This third example demonstrates how we can use events to communicate in both directions between main thread and worker thread.

Like before, we create a worker thread and we define the fibonacci function:

var Threads = require('threads_a_gogo');
var t = Threads.create();

function fibo(n) {
	return n > 1 ? fibo(n - 1) + fibo(n - 2) : 1;

In the previous example we were running a loop that generates fibonacci numbers in the worker thread.
This is fine if the generator produces the number at a slower rate than the main thread can consume them but it will hog memory if the main thread is too busy and cannot consume the data events fast enough.
We can improve this by controlling the flow with events in both directions.

The thread global variable that threads_a_gogo predefines in every worker thread is also an EventEmitter.
So we will use it to send events in the other direction, from the main thread to the worker thread.

Our modified generator does not use a loop any more.
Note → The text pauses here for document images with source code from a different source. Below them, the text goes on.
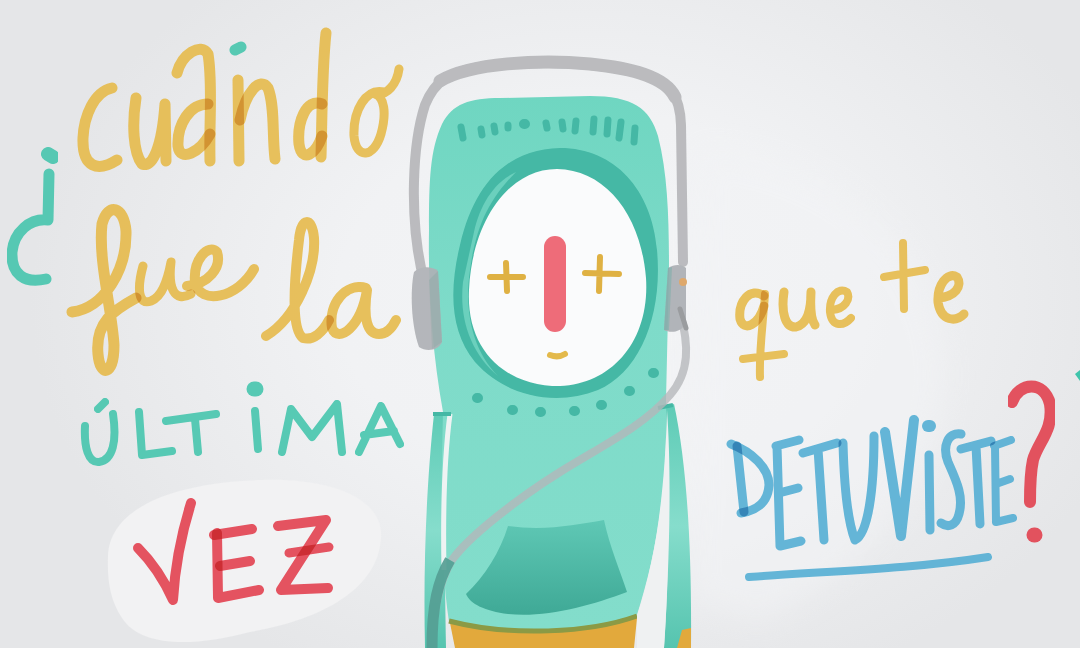
<!DOCTYPE html>
<html lang="es">
<head>
<meta charset="utf-8">
<title>¿Cuándo fue la última vez que te detuviste?</title>
<style>
:root {
  --paper: #e5e6e8;
  --glow: #f1f2f4;
  --mustard: #e6b844;
  --teal: #3fc4ab;
  --hood: #80dcca;
  --hood-dark: #45b8a5;
  --red: #e23a48;
  --nose: #ee6c79;
  --blue: #4eacd3;
  --wire: #b6b7ba;
  --pants: #e2a93c;
}
* { margin: 0; padding: 0; box-sizing: border-box; }
html, body { width: 1080px; height: 648px; overflow: hidden; }
body { font-family: Inter, sans-serif; }
.poster {
  width: 1080px; height: 648px;
  background: radial-gradient(ellipse 560px 420px at 590px 300px, #f3f4f6 0%, var(--glow) 45%, var(--paper) 100%);
}
.poster svg { display: block; }
.brush { fill: none; stroke-linecap: round; stroke-linejoin: round; opacity: .86; }
.brush path { mix-blend-mode: multiply; }
.mustard { stroke: var(--mustard); stroke-width: 11; }
.teal { stroke: var(--teal); stroke-width: 8; }
.red { stroke: var(--red); stroke-width: 10; }
.blue { stroke: var(--blue); stroke-width: 9; }
.wire { fill: none; stroke: var(--wire); stroke-linecap: round; stroke-linejoin: round; }
</style>
</head>
<body>
<main class="poster">
<svg width="1080" height="648" viewBox="0 0 1080 648">
  <defs>
    <linearGradient id="body-shade" x1="0" y1="0" x2="0" y2="1">
      <stop offset="0" stop-color="#6fd6c1"/>
      <stop offset=".4" stop-color="#7edbc9"/>
      <stop offset="1" stop-color="#83ddcb"/>
    </linearGradient>
    <linearGradient id="pocket-shade" x1="0" y1="0" x2="0" y2="1">
      <stop offset="0" stop-color="#5fc8b5"/>
      <stop offset="1" stop-color="#3fa996"/>
    </linearGradient>
    <linearGradient id="arm-shade" x1="0" y1="0" x2="0" y2="1">
      <stop offset="0" stop-color="#5ecbb6"/>
      <stop offset=".5" stop-color="#86ddcc"/>
      <stop offset="1" stop-color="#56c4af"/>
    </linearGradient>
    <filter id="soft" x="-10%" y="-10%" width="120%" height="120%"><feGaussianBlur stdDeviation=".7"/></filter>
    <filter id="haze" x="-20%" y="-20%" width="140%" height="140%"><feGaussianBlur stdDeviation="14"/></filter>
  </defs>

  <g id="background-washes">
    <path d="M700 150C800 160 890 200 930 300C980 420 900 560 760 620L690 600Z" fill="#f2f3f5" opacity=".6" filter="url(#haze)"/>
    <path d="M108 556C110 505 180 482 262 480C330 478 384 498 381 538C378 590 320 620 250 632C190 648 140 646 122 618C110 600 107 580 108 556Z" fill="#f2f2f3"/>
  </g>

  <g id="figure" role="img" aria-label="Figura encapuchada con audífonos" filter="url(#soft)">
    <path id="left-arm" d="M434 414L452 412C444 470 444 530 446 648H425C423 560 427 480 434 414Z" fill="url(#arm-shade)"/>
    <path id="right-arm" d="M664 408L674 404C686 460 692 540 691 648H664C670 570 668 480 664 408Z" fill="url(#arm-shade)"/>
    <path id="trousers" d="M449 618H637L634 648H455ZM682 630L691 628V648H677Z" fill="var(--pants)"/>
    <path id="hoodie" d="M429 230C429 180 430 150 442 124C452 104 470 98 500 98L590 96C632 96 650 108 658 136C668 175 669 220 669 270L666 400C668 480 658 550 636 618C590 634 510 636 449 622C440 560 441 500 443 412C432 350 428 290 429 230Z" fill="url(#body-shade)"/>
    <path id="hem" d="M449 621C510 637 590 633 637 616" fill="none" stroke="#8b9a45" stroke-width="5"/>
    <path id="left-arm-seam" d="M450 414C444 460 443 520 444 570" fill="none" stroke="#eef3f3" stroke-width="5"/>
    <path id="right-arm-gap" d="M667 410C665 490 656 560 637 616V648H664C669 570 672 480 667 410Z" fill="#eff1f2"/>
    <path d="M433 414H451M658 408L673 405" fill="none" stroke="var(--hood-dark)" stroke-width="4"/>

    <path id="hood-opening" d="M560 148C615 148 652 190 657 250C663 315 640 372 598 390C555 407 505 396 475 362C450 332 449 290 460 245C474 185 505 150 560 148Z" fill="var(--hood-dark)"/>
    <path d="M474 232C480 205 494 182 516 172C490 198 476 225 470 270C464 310 472 350 498 376C470 352 459 318 463 282Z" fill="#6bd0bd"/>
    <path id="face" d="M557 169C606 170 641 215 646 278C650 340 613 384 560 386C505 386 466 350 469 290C472 222 508 169 557 169Z" fill="#fafbfc"/>

    <g id="facial-features" fill="none" stroke-linecap="round">
      <path d="M490 277H523M506 263L507 291M585 273L619 274M600 257L599 291" stroke="#dfb143" stroke-width="6"/>
      <path d="M555 247V321" stroke="var(--nose)" stroke-width="22"/>
      <path d="M550 355C555 357 560 357 565 354" stroke="#e3b94b" stroke-width="6"/>
    </g>

    <g id="hood-stitches" fill="none" stroke="var(--hood-dark)" stroke-linecap="round">
      <path d="M461 127L463 138M481 129L482 135M494 126L495 132M508 125V128M546 123L547 128M562 122L563 129M576 121L575 131M594 119L593 132M608 120L607 134M621 122L619 138M635 128L634 142" stroke-width="7"/>
      <path d="M524 124h1M477 398h1M512 410h1M540 412h1M574 411h1M601 405h1M629 391h1M653 373h1" stroke-width="10"/>
    </g>

    <path id="pocket" d="M508 526C545 531 575 525 604 520C610 548 620 570 627 592C590 606 545 618 508 614C485 611 470 604 466 594C485 576 500 552 508 526Z" fill="url(#pocket-shade)"/>
  </g>

  <g id="headphones" opacity=".92" filter="url(#soft)">
    <path class="wire" d="M421 268C410 215 412 145 425 105C435 80 450 72 480 67C535 60 600 62 645 75C670 83 680 95 681 125L683 262" stroke-width="10"/>
    <path class="wire" d="M440 81C470 63 540 59 590 64C630 68 665 76 675 97" stroke-width="13"/>
    <path class="wire" d="M680 312C689 345 690 372 670 395C645 425 600 447 560 472C520 497 470 535 452 560C440 580 433 610 432 648" stroke="#9db0ae" stroke-width="8" opacity=".85"/>
    <path d="M450 560C438 580 432 605 432 648" fill="none" stroke="#559e94" stroke-width="11"/>
    <path d="M414 272C420 266 432 266 438 271L442 342C438 351 426 352 419 347C411 325 410 290 414 272Z" fill="#afb1b5"/>
    <path d="M429 280L432 349L442 342L438 271Z" fill="#98aaa9" opacity=".65"/>
    <path d="M668 268C674 264 682 264 686 268V324C680 333 670 333 664 330Z" fill="#acafb3"/>
    <path d="M668 268L664 330H669L672 267Z" fill="#75aaa3" opacity=".6"/>
    <path d="M680 309L686 328" fill="none" stroke="#929597" stroke-width="5" stroke-linecap="round"/>
    <circle cx="683" cy="282" r="4" fill="#dda25f"/>
  </g>

  <g id="opening-mark" class="brush teal" role="img" aria-label="¿" filter="url(#soft)">
    <path d="M48 154L53 157" stroke-width="14"/>
    <path d="M49 174L48 220C30 218 14 232 12 252C11 274 24 284 46 279" stroke-width="11"/>
  </g>

  <g id="word-cuando" class="brush mustard" role="img" aria-label="cuándo" filter="url(#soft)">
    <path d="M112 88C94 92 84 116 83 138C82 168 98 172 117 160"/>
    <path d="M136 98C132 124 133 152 142 164C153 168 162 146 165 104L166 161"/>
    <path d="M177 73C182 54 201 42 208 54C213 84 209 120 210 161"/>
    <path d="M208 104C190 104 177 124 178 146C180 163 200 152 210 134"/>
    <path d="M238 80L239 161"/>
    <path d="M240 120C246 92 260 76 268 88C275 106 272 134 275 159"/>
    <path d="M326 33C322 70 322 120 321 157"/>
    <path d="M322 104C306 98 297 122 299 144C302 164 316 154 322 136"/>
    <path d="M384 92C366 88 353 110 354 136C356 160 374 158 381 134C387 112 384 97 375 94C387 96 397 84 399 69" stroke-width="9"/>
    <path d="M235 50L241 47" stroke="var(--teal)"/>
  </g>

  <g id="word-fue" class="brush mustard" role="img" aria-label="fue" filter="url(#soft)">
    <path d="M72 312C104 308 127 270 126 231C124 206 108 202 102 224C98 260 112 310 114 345C114 376 100 378 98 354C95 322 114 310 136 298"/>
    <path d="M143 266C137 288 138 306 151 301C163 296 168 278 171 262C168 288 174 303 191 294" stroke-width="9"/>
    <path d="M187 286C208 284 222 268 217 252C208 243 193 260 195 282C200 306 238 298 254 269" stroke-width="10"/>
  </g>

  <g id="word-la" class="brush mustard" role="img" aria-label="la" filter="url(#soft)">
    <path d="M266 336C296 318 316 270 314 238C312 216 301 217 299 240C293 290 292 330 303 338C313 341 323 332 329 320" stroke-width="10"/>
    <path d="M366 288C346 282 328 304 332 328C338 344 361 327 367 290C363 318 367 334 379 334C387 334 392 328 396 320" stroke-width="10"/>
  </g>

  <g id="word-ultima" class="brush teal" role="img" aria-label="ÚLTIMA" filter="url(#soft)">
    <path d="M85 426C84 447 88 463 99 462C113 460 117 441 113 414"/>
    <path d="M98 409L105 402"/>
    <path d="M139 412L142 455L172 451"/>
    <path d="M166 421L216 414M195 419L198 452"/>
    <path d="M255 411L258 449"/>
    <path d="M254 389h2" stroke-width="15"/>
    <path d="M282 452L291 409L312 437L337 404L342 452"/>
    <path d="M359 452L381 406L400 444M364 435L394 431"/>
  </g>

  <g id="word-vez" class="brush red" role="img" aria-label="VEZ" filter="url(#soft)">
    <path d="M138 548C152 562 164 580 173 600C175 566 182 532 191 503"/>
    <path d="M217 533L218 598L259 590"/>
    <path d="M214 535L252 529M220 566L250 561"/>
    <path d="M278 526L326 520L281 590L328 588"/>
    <path d="M289 553L329 547" stroke-width="9"/>
  </g>

  <g id="word-que" class="brush mustard" role="img" aria-label="que" filter="url(#soft)">
    <path d="M764 296C750 286 738 302 740 319C744 333 759 324 764 306" stroke-width="9"/>
    <path d="M765 294C763 324 759 350 760 377M743 359L784 354" stroke-width="8"/>
    <path d="M784 292C781 312 785 328 796 327C808 324 811 308 811 292C810 310 812 321 815 325" stroke-width="9"/>
    <path d="M832 310C845 309 851 299 847 292C838 286 829 298 830 312C832 328 844 326 851 318" stroke-width="8"/>
  </g>

  <g id="word-te" class="brush mustard" role="img" aria-label="te" filter="url(#soft)">
    <path d="M903 243L904 309M884 277L925 270" stroke-width="8"/>
    <path d="M938 298C955 297 963 286 957 277C947 271 937 286 938 302C941 322 956 322 964 314" stroke-width="9"/>
  </g>

  <g id="word-detuviste" class="brush blue" role="img" aria-label="DETUVISTE" filter="url(#soft)">
    <path d="M737 446L744 512"/>
    <path d="M731 444C752 452 769 468 769 485C768 502 758 510 741 513"/>
    <path d="M777 446L780 546M776 446L799 440M779 493L798 488M780 546L801 541"/>
    <path d="M803 453L837 443M818 449L824 540"/>
    <path d="M843 443C844 480 847 520 855 540C868 534 874 490 874 436"/>
    <path d="M885 432L901 536L914 420" stroke-width="10"/>
    <path d="M929 455L930 530"/>
    <path d="M928 426h2" stroke-width="12"/>
    <path d="M961 434C948 432 942 446 948 462C956 480 964 496 959 514C956 526 948 528 941 523"/>
    <path d="M961 449L991 441M976 446L980 524"/>
    <path d="M995 446L996 522M994 446L1011 440M996 484L1010 479M996 522L1013 518" stroke-width="8"/>
    <path d="M749 577C830 571 912 569 988 557" stroke-width="8"/>
  </g>

  <g id="closing-mark" class="brush red" role="img" aria-label="?" filter="url(#soft)">
    <path d="M1012 402C1019 382 1044 380 1050 404C1054 430 1038 442 1033 460C1030 474 1030 488 1030 502" stroke-width="12"/>
    <path d="M1034 535h1" stroke-width="15"/>
  </g>

  <path id="edge-speck" d="M1080 370L1075 374L1080 381Z" fill="var(--teal)"/>
</svg>
</main>
</body>
</html>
Instead, it generates numbers in response to next events sent from the main thread. Here is the new generator:

function generateFibos() {
	var i = 1;
	thread.on('next', function() {
		thread.emit('data', i, fibo(i));

From the main thread, we listen for the data events emitted by the worker thread.
Every time we get a data event from the worker thread, we print the result and we emit a next event into the worker thread (stopping at 40):

t.on('data', function(n, result) {
	console.log('fibo(' + n + ') = ' + result);
	if (n < 40) t.emit('next');
	else console.log('bye!'), t.destroy();

We now have all we need for our little ping-pong game. We load the two functions into the thread:


We start the generator in the worker thread:


And we start the game by emitting the first next event:



fibo(1) = 1
fibo(2) = 2
fibo(3) = 3
fibo(4) = 5
fibo(39) = 102334155
fibo(40) = 165580141